But clearly he passed the moral test with flying colors right from the start.
Not that he should get much credit for that.
Taking care of the welfare of Americans during crises is what Presidents are supposed to do as a matter of course.
The only reason not to take it for granted is that Bush failed so horrifically.
That moral failure is what makes Katrina Bush’s Katrina.
That moral failure defines it and defines it to the point that the only way the Gulf disaster could be to Obama what Katrina was to Bush is if the President had pulled the Coast Guard out of there immediately and said, “What’s a few pelicans? Let the states deal with it, I’m taking the family to Disneyland!”
Since he did nothing remotely like that and in fact passed the moral test within seconds there was no comparison between him and Bush here. It was instantly not Obama’s Katrina.
So why was it even brought up?
Well, because the Right Wing Noise Machine brought it up.
We know the Right and its propagandists and apologists will say anything to smear and discredit Democrats and the Left and to hide and deny their own failures, crimes, and sins.
And we know how for the a decade and a half they managed to insinuate their lies and smears into the political debate and got the National Press Corps to “report” those lies and smears as if, not always facts, then as legitimate and credible points of view.
But why does the Media still fall for it? Why do they play along? Especially after Iraq and Katrina?
Because it’s easier than pushing back. Because they’re fat and lazy and that’s made them stupid. Because their thinking is facile and fatuous while their self-opinion is as high as a Greek god’s and they accept what ever trivial half-baked idea pops into their heads as a revelation unto genius.
Because it’s more important to them to be able to congratulate themselves on their lack of a liberal bias than to report the facts as facts.
Because they are corrupted by money, by celebrity, by vanity, and by cowardice.
What it gets down to is that the phrase “Obama’s Katrina,” even if said in order to show that this isn’t Obama’s Katrina, is another sign of the Beltway Insiders’ ongoing moral failure.
The Washington Post’s Michael Shear lays it out blunt and clear, although it’s frustrating that he has to:
The gulf oil spill is no Katrina, in which 1,836 people died amid the near total devastation of one of America's great cities…
Good for Shear, but his analysis is still maddening because he treats both disasters as simply problems of management:
Unlike Katrina, there has been no obvious failures of government, no images to compare to the Superdome or the flooded streets of St. Bernard Parish. And unlike Katrina, there is an easy target for blame in the current oil spill: the oil giant BP, which by law is the "responsible party" and must pay for all of the costs of the cleanup.
And even worse, he presents Bush’s failure as being foremost a political failure and President Obama’s main task being the containment of any political damage:
As President Obama prepares for a Sunday morning visit to the gulf coastline, where a massive oil spill threatens environmental devastation, his administration faces the politically tricky task of appearing in control of the response while avoiding the blame.

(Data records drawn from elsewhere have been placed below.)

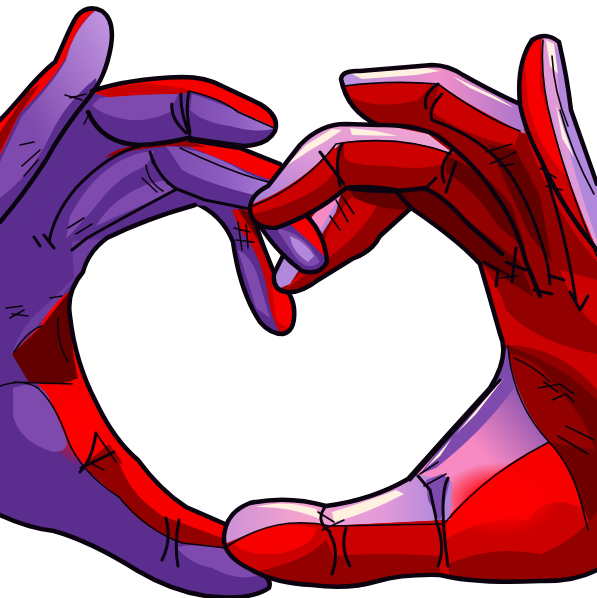
<!DOCTYPE html>
<html lang="en">
<head>
<meta charset="utf-8">
<title>Heart hands</title>
<style>
:root{--paper:#fff;--ink:#0b0410;--violet:#5a2d8e;--violet-light:#7e4aae;--lilac:#b188dc;--red:#f60000;--red-mid:#cb0000;--red-deep:#930000;--maroon:#620000;--pink:#f78ac2;--cream:#fff0e0}
html,body{margin:0;background:var(--paper);overflow:hidden}
svg{display:block;width:597px;height:598px}
.violet{fill:var(--violet)}.violet-light{fill:var(--violet-light)}.lilac{fill:var(--lilac)}
.red{fill:var(--red)}.red-mid{fill:var(--red-mid)}.red-deep{fill:var(--red-deep)}.maroon{fill:var(--maroon)}
.pink{fill:var(--pink)}.cream{fill:var(--cream)}
.outline,.crease,.fine{fill:none;stroke:var(--ink);stroke-linecap:round;stroke-linejoin:round}
.outline{stroke-width:4.5}.crease{stroke-width:3}.fine{stroke-width:1.6}
</style>
</head>
<body>
<svg viewBox="0 0 597 598" role="img" aria-label="A violet hand and a red hand joining fingers to form a heart">
<defs>
<linearGradient id="tip-glow" x1="0" y1="1" x2="1" y2="0"><stop offset=".35" stop-color="#7e4aae"/><stop offset="1" stop-color="#c79ae4"/></linearGradient>
<linearGradient id="finger-glow" x1="0" y1="0" x2="1" y2="0"><stop offset="0" stop-color="#7e4aae"/><stop offset=".55" stop-color="#8d5cc0"/><stop offset="1" stop-color="#a67bd6"/></linearGradient>
<linearGradient id="pink-lilac" x1="0" y1="1" x2="1" y2="0"><stop offset="0" stop-color="#a07ad6"/><stop offset=".45" stop-color="#e09ad8"/><stop offset="1" stop-color="#f3a6cf"/></linearGradient>
<linearGradient id="pink-fade" x1="0" y1="0" x2="1" y2="0"><stop offset="0" stop-color="#b794e4"/><stop offset=".55" stop-color="#f08fc8"/><stop offset="1" stop-color="#a873cc"/></linearGradient>
<linearGradient id="wrist-pink" x1="0" y1="1" x2="1" y2="0"><stop offset=".45" stop-color="#f78ac2"/><stop offset=".85" stop-color="#7548ac"/></linearGradient>
<linearGradient id="thumb-pink" x1="0" y1="0" x2="1" y2="0"><stop offset="0" stop-color="#c98fd8"/><stop offset=".35" stop-color="#f5a3cd"/><stop offset=".7" stop-color="#e29ada"/><stop offset="1" stop-color="#a884da"/></linearGradient>
<radialGradient id="red-glow"><stop offset=".3" stop-color="#ff0000"/><stop offset="1" stop-color="#ff0000" stop-opacity="0"/></radialGradient>
<path id="left-palm" d="M0 120C22 98 34 78 55 62C64 44 68 30 77 16Q88 4 102 11Q115 20 111 46C107 68 101 82 92 91C118 82 150 78 182 77Q206 77 222 86L260 104Q280 116 275 131Q268 145 244 146L190 140L240 150L280 165L300 200L250 210L195 205Q145 219 107 238Q88 252 83 272Q66 292 70 316Q75 362 96 402Q114 440 138 460Q160 490 186 507L225 524L226 545L254 570Q273 577 269 588Q250 601 206 596Q172 591 138 571Q90 541 54 531Q28 528 0 515Z"/>
<path id="left-ring" d="M193 202Q222 214 233 242Q240 292 260 322Q270 334 283 334Q296 331 294 308Q292 292 278 282Q260 240 250 206Z"/>
<path id="left-middle-tip" d="M250 210Q273 250 302 271Q320 276 327 262Q326 238 309 218L290 205Z"/>
<path id="right-ring" d="M274 274Q272 290 286 292Q300 294 318 280L352 259Q372 252 380 236L411 208L440 185L350 182L312 204Q290 240 274 274Z"/>
<path id="right-palm" d="M597 250L597 570Q574 582 540 581Q476 584 440 575Q402 574 378 581Q348 590 312 585Q274 583 252 570Q222 556 224 536Q226 512 250 503Q288 495 326 506Q372 500 408 479Q448 434 490 388Q510 356 500 334Q490 298 480 264Q458 240 411 208L395 190Q364 185 346 188Q316 214 276 228Q251 228 250 209Q250 195 268 186L300 145Q320 124 346 124L378 125Q347 111 341 79Q342 70 360 71L432 65Q448 65 463 75Q495 93 520 104Q516 64 532 40Q546 31 559 42Q567 76 571 110L597 184Z"/>
<clipPath id="left-palm-clip"><use href="#left-palm"/></clipPath>
<clipPath id="left-ring-clip"><use href="#left-ring"/></clipPath>
<clipPath id="right-ring-clip"><use href="#right-ring"/></clipPath>
<clipPath id="right-palm-clip"><use href="#right-palm"/></clipPath>
</defs>
<rect width="597" height="598" fill="#fff"/>

<g id="left-hand">
<use href="#left-ring" class="violet"/>
<g clip-path="url(#left-ring-clip)">
<path class="red-mid" d="M232 210L300 200V340H284Q270 320 266 284Q258 250 240 230Z"/>
<path class="maroon" d="M236 206L268 222L276 270Q266 260 258 240Z"/>
<path class="red" d="M270 268L294 298L290 330L276 320Z"/>
<path class="violet-light" d="M238 250Q254 258 260 284L270 318L256 308Z"/>
</g>
<use href="#left-ring" class="outline"/>

<use href="#left-palm" class="violet"/>
<g clip-path="url(#left-palm-clip)">
<path class="red" d="M0 110L50 55L80 5L98 8Q76 24 66 58Q50 84 20 113L0 155Z"/>
<path class="red-deep" d="M0 132L26 94L40 84L18 116L0 152Z"/>
<path fill="url(#tip-glow)" d="M97 9Q116 12 112 44Q106 78 86 96Q60 126 44 156Q24 190 0 212V162L22 116Q54 82 66 60Q74 28 97 9Z"/>
<path class="violet" d="M96 78Q64 104 49 138Q30 176 0 198V230L60 190L100 110Z"/>
<path class="red" d="M90 92L150 76Q206 70 228 88L280 112L276 128Q250 118 220 100L188 91Q140 92 112 98Z"/>
<path class="red-mid" d="M92 91L142 83L184 88L190 93L112 98Z"/>
<path class="violet-light" d="M100 98Q140 94 178 94L170 112Q140 126 112 116Q98 112 92 105Z"/>
<path fill="url(#finger-glow)" d="M192 94Q224 104 276 128Q258 134 230 126Q202 122 190 110Z"/>
<path class="red" d="M190 140L244 147L288 164L290 186Q260 178 232 164L188 146Z"/>
<path class="red-deep" d="M104 158Q116 148 140 144L186 140L206 147Q160 144 126 152Z"/>
<path fill="url(#finger-glow)" d="M166 146Q204 148 244 172L270 184L258 196Q208 184 182 170Z"/>
<path class="violet-light" d="M70 216Q88 182 112 166Q132 152 154 151L146 166Q120 176 104 196Q88 216 66 239ZM148 184L166 180L174 192Q130 210 96 226Q112 198 148 184Z"/>
<path class="red" d="M40 326Q50 304 74 288L70 318Q77 365 98 402Q114 440 136 458Q162 492 188 508L228 525L226 548L182 543Q144 529 119 497Q82 470 67 438L48 396L12 354Z"/>
<path class="maroon" d="M72 288L42 326L12 354L28 381Q56 389 78 378Q68 338 72 288Z"/>
<ellipse cx="82" cy="425" rx="34" ry="42" fill="url(#red-glow)"/>
<path class="red-deep" d="M82 466L109 444L121 460Q126 488 162 516L226 534V550L182 543Q140 528 119 497Z"/>
<path class="red" d="M119 462Q150 486 164 504L222 526V538L168 518Q132 500 119 462Z"/>
<path class="violet-light" d="M13 388Q40 378 49 398L66 438Q70 452 53 452Q20 442 13 416ZM176 547Q205 542 228 550L262 574Q240 583 212 568Q190 564 176 547Z"/>
<path class="violet-light" d="M72 242Q94 238 106 240Q84 257 81 271L50 302Q22 322 12 354Q36 328 60 299L74 280Z" opacity=".55"/>
</g>
<path class="outline" d="M0 120C22 98 34 78 55 62C64 44 68 30 77 16Q88 4 102 11Q115 20 111 46C107 68 101 82 90 96Q62 130 46 160Q24 194 0 222M92 91C118 82 150 78 182 77Q206 77 222 86L260 104Q280 116 275 131Q268 145 244 146Q212 142 188 138Q164 144 140 145Q102 144 88 112M190 140L240 148L280 164M195 205Q145 219 107 238Q88 252 83 272Q66 292 70 316Q75 362 96 402Q114 440 138 460Q160 490 186 507L225 524M227 546L254 570Q273 577 269 588Q250 601 206 596Q172 591 138 571Q90 541 54 531Q28 528 0 515"/>
<path class="crease" d="M140 146Q108 154 76 188Q54 214 49 242M150 152Q158 178 177 189Q124 217 87 238L72 250M177 189L205 200L250 209M181 94Q180 112 190 136M189 92Q185 108 190 132M172 104Q170 118 186 133M34 237L40 246M44 235L54 248M80 472Q92 460 96 433M81 468L114 452M166 518Q172 540 162 560M179 520Q174 544 178 566M270 184L282 176"/>
<path class="fine" d="M65 95L82 100M70 98L86 94M20 145L34 142M22 166L40 150M24 176L38 160M90 112L84 124M146 165Q148 182 163 191M142 178L157 192M152 162L168 184M68 228L84 218M76 234L92 224M6 308L22 306M10 318L24 310M12 314L28 316M0 386Q22 378 38 388Q56 405 67 438Q80 472 119 497Q146 530 182 543L226 548M58 318Q56 342 68 362M50 298L62 296M14 382L72 384M14 352Q28 330 42 326M96 433L116 462M92 464L104 470M188 91Q220 98 238 112L274 128M180 148Q230 172 268 182M234 228L250 232M236 240L254 242M238 222L242 250M246 224L248 248"/>
</g>

<g id="right-ring-finger">
<use href="#right-ring" class="red-deep"/>
<g clip-path="url(#right-ring-clip)">
<path class="red-mid" d="M330 226L352 196L380 200Q362 236 322 262L284 291Q300 270 318 258Z"/>
<path class="maroon" d="M348 186L412 186L408 210Q380 210 354 198Z"/>
<path class="lilac" d="M270 270L300 240Q312 210 342 188L336 212L318 240L290 284L276 290Z"/>
<path class="pink" d="M308 222L330 194L344 190Q332 210 318 234Z"/>
</g>
<use href="#right-ring" class="outline"/>
<path class="fine" d="M336 200L348 222M342 196L354 214M330 216L340 230"/>
</g>

<g id="left-middle-fingertip">
<use href="#left-middle-tip" class="violet"/>
<path class="red" d="M288 206L309 218Q326 238 326 258L312 244L286 220Z"/>
<path class="violet-light" d="M276 228Q298 232 311 248L320 262Q308 272 296 258Z"/>
<path class="lilac" d="M290 236Q306 242 314 256L308 262Q292 252 290 236Z"/>
<use href="#left-middle-tip" class="outline"/>
</g>

<g id="right-hand">
<use href="#right-palm" class="red-deep"/>
<g clip-path="url(#right-palm-clip)">
<path fill="url(#pink-fade)" d="M338 70L436 60L470 76L526 106V134Q480 118 439 84Q390 88 346 86Z"/>
<path class="cream" d="M350 73L426 68L440 71L416 75L362 79ZM452 76L496 97L514 108L470 88Z"/>
<path class="red-mid" d="M344 86Q384 82 434 83L418 100Q380 110 352 98ZM439 85Q470 106 520 131L514 146Q470 138 432 112Z"/>
<path fill="url(#pink-lilac)" d="M246 198L300 142L330 120L380 124L428 134L454 154Q392 138 342 142L322 162Q290 188 252 206Z"/>
<path class="cream" d="M286 166L306 145L332 129L342 130L326 141L312 149ZM350 128L376 131L398 136L352 135Z"/>
<path class="red-mid" d="M252 204Q300 186 334 146L340 158Q334 182 304 196Q276 210 252 214ZM344 142Q398 136 442 150L450 160Q430 172 390 166Q352 166 344 158Z"/>
<path class="maroon" d="M398 190L432 190L470 222L520 262L534 298Q508 280 482 264Q456 238 411 208ZM446 156Q488 172 512 206L526 250L498 226Q476 190 446 172ZM488 144L516 150L540 196L552 262L530 236Z"/>
<path class="red-mid" d="M520 60L532 34L546 38Q540 70 550 110Q566 166 597 244V262Q558 216 536 162L524 130Z"/>
<path class="red" d="M524 54L540 37L540 86L554 134L566 176Q538 148 528 104Z"/>
<path fill="url(#pink-lilac)" d="M542 34L562 38L574 112L600 182V256Q570 190 552 124Q540 78 542 34Z"/>
<path class="lilac" d="M554 42L562 60L572 114L597 188V240Q574 176 562 122Z"/>
<path class="cream" d="M546 40L554 44L558 74L550 66ZM556 104L562 124L574 158L562 138Z"/>
<path class="red-mid" d="M482 264Q500 288 506 310Q534 342 597 354V390Q560 346 506 345ZM560 270L597 280V326Q576 312 560 270Z"/>
<path class="maroon" d="M506 352Q542 360 556 388Q590 420 597 460V400Q562 364 506 345ZM548 442Q580 470 588 540L597 548V450Z" opacity=".75"/>
<path fill="url(#wrist-pink)" d="M508 346Q514 400 549 442Q490 476 450 516L430 488L408 478Q470 420 508 346Z"/>
<path class="violet-light" d="M496 376L508 358L514 388Q484 430 436 468L420 474Z"/>
<path class="cream" d="M498 384L504 378L476 414L456 434ZM452 438L440 456L426 468Z"/>
<path class="red" d="M549 443Q572 468 582 510L597 552V570L440 578L442 524Q486 470 549 443Z"/>
<path class="red-mid" d="M584 510Q550 490 528 520Q490 514 444 540L440 590H597V540Z"/>
<ellipse cx="500" cy="500" rx="62" ry="38" fill="url(#red-glow)"/>
<path class="red-deep" d="M444 566Q490 544 540 554Q574 542 597 512V590H440Z"/>
<path fill="url(#thumb-pink)" d="M220 546V505L260 495L326 500L376 490L410 472L452 482L450 520L330 526Q290 514 220 546Z"/>
<path class="cream" d="M256 507Q284 499 316 509L322 520Q290 506 256 507ZM332 512Q366 502 396 490L404 494Q366 514 334 522Z"/>
<path class="violet-light" d="M426 480L442 474L450 480L440 522L428 500Z"/>
<path class="red-mid" d="M226 548Q272 516 326 526L446 520L450 590H260Z"/>
<path class="red" d="M234 544Q270 518 316 528Q316 546 278 554Q246 556 234 544Z"/>
<path class="red-deep" d="M254 572Q306 562 326 540L334 556Q384 552 440 556V590H250Z"/>
</g>
<path class="outline" d="M597 250Q562 208 541 160Q524 128 520 104Q516 64 532 40Q546 31 559 42Q567 76 571 110L597 184M520 104Q495 93 463 75Q448 65 432 65L360 71Q342 70 341 79Q347 111 378 125L346 124Q320 124 300 145L268 186Q250 195 250 209Q251 228 276 228Q316 214 346 188Q364 185 395 190L411 208Q458 240 480 264Q490 298 500 334Q510 356 490 388Q448 434 408 479Q372 500 326 506Q288 495 250 503Q226 512 224 536Q222 556 252 570Q274 583 312 585Q348 590 378 581Q402 574 440 575Q476 584 540 581Q574 582 597 570M378 125Q416 124 438 136Q476 164 496 196Q516 222 526 262L540 296M346 188Q390 194 424 188Q444 196 466 222L502 254"/>
<path class="crease" d="M438 84Q422 94 426 108M442 94Q428 108 432 120M432 120Q484 138 510 174Q534 210 548 266L550 284M342 144Q334 160 340 186M320 152L344 184M452 150Q438 164 444 182M456 162L446 192M436 178L424 190M541 160Q566 232 576 302M484 262L498 270L496 286M516 248L512 282M506 262L526 270M534 290L552 294M550 276L564 280M570 292L580 310L588 296M418 476L430 490L436 518M448 478Q438 496 448 566M436 520Q446 548 438 566M326 506Q314 520 330 532M330 534Q340 552 332 574M346 528Q340 548 350 566M410 480L500 380"/>
<path class="fine" d="M253 206Q304 186 336 144Q398 134 452 154M344 86Q390 80 438 84Q484 118 520 131M543 40Q540 82 552 124Q568 186 597 256M552 56Q554 92 568 126M560 110Q572 154 594 194M486 152L512 144M490 164L516 152M500 166L514 164M540 168L556 178M546 186L562 190M508 346Q512 402 549 442Q574 468 583 510L588 530M549 442Q486 474 444 524L330 526Q276 514 228 546M514 358Q534 366 550 382M538 388L560 384L574 394M552 400L566 394L574 402M544 382L558 392M558 436L588 454M566 426L594 440M420 474L438 462M424 486L446 474M318 512L334 522M322 530L344 520M500 278L518 276M496 268L510 276"/>
</g>
</svg>
</body>
</html>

The aftermath of Hurricane Katrina in 2005 proved how debilitating a disaster can be for a presidency if the public perceives that the administration did too little -- either before the incident or after -- to protect people, the environment or the economy.
Let’s not bother with finding out if the President actually failed to do his job. Let’s look at how well he appeared to be doing it and how successfully he avoided blame. Let’s examine how he was perceived, a purely subjective call that we the Insiders are the only ones qualified to make.
Well, it is the Post, one of the Insiders’ club newsletters, and that’s what it’s all about for the Insiders. Perception and political gamesmanship.
Those 1,836 people who died in 2005?
They just didn’t play well in the polls.
Hat tip to Steve Benen.
Related Mannion re-run from 2005: It’s not political; it’s moral!